[Start of Attachment]

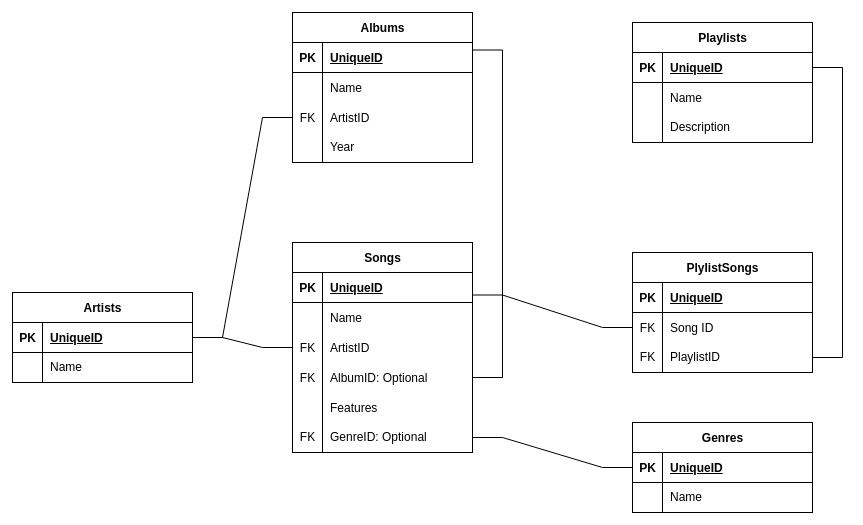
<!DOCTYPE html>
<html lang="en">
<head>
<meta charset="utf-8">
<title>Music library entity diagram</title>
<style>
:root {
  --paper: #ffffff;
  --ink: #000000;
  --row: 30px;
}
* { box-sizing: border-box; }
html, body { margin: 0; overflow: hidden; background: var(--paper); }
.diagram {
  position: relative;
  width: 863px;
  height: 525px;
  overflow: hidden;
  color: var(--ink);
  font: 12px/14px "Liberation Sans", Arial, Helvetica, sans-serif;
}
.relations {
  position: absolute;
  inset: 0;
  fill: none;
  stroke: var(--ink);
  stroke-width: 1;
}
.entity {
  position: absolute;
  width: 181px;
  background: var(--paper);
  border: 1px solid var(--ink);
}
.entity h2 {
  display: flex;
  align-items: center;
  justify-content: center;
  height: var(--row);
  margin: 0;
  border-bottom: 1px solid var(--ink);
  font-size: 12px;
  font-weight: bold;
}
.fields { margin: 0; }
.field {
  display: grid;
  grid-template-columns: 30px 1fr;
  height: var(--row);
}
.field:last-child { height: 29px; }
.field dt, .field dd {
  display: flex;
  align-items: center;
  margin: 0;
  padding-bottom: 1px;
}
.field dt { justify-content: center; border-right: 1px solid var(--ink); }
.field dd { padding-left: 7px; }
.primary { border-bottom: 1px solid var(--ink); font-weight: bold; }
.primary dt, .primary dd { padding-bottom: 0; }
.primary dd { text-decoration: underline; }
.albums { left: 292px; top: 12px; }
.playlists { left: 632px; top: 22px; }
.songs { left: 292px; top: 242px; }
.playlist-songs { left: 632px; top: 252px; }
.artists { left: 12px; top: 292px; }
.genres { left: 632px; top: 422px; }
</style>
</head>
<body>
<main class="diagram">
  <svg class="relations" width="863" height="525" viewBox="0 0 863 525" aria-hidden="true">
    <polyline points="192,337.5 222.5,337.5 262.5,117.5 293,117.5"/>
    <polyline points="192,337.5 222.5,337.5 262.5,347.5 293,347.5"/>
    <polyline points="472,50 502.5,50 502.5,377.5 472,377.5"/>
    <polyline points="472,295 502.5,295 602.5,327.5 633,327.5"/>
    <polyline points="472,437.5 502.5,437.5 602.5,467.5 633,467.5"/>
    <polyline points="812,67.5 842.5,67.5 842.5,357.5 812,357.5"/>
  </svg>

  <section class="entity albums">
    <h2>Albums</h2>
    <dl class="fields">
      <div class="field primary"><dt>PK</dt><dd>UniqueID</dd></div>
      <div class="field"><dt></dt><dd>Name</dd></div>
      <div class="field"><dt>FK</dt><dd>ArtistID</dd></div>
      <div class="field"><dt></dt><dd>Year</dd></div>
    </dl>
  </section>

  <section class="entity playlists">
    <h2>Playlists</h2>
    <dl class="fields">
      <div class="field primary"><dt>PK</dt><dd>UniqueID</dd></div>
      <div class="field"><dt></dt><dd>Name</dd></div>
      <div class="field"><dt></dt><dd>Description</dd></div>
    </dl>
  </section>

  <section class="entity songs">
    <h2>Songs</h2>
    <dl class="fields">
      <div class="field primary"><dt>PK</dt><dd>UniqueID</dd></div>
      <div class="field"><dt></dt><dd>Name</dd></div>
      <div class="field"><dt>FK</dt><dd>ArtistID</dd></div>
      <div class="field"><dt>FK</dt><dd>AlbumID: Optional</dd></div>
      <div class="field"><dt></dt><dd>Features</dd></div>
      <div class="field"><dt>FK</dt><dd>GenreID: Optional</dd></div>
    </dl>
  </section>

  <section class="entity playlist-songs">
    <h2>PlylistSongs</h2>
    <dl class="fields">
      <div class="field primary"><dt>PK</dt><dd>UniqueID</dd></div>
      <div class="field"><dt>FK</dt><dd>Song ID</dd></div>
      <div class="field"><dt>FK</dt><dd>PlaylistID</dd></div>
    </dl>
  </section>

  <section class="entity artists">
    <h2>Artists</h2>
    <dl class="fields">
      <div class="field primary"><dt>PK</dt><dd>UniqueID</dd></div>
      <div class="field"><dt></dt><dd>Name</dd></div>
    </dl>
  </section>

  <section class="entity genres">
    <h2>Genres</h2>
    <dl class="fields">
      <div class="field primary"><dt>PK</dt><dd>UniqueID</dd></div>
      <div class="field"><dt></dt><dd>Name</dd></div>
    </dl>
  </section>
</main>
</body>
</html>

[End of Attachment]

For each line above that contains "diagram", make a copy.

<title>Music library entity diagram</title>
.diagram {
<main class="diagram">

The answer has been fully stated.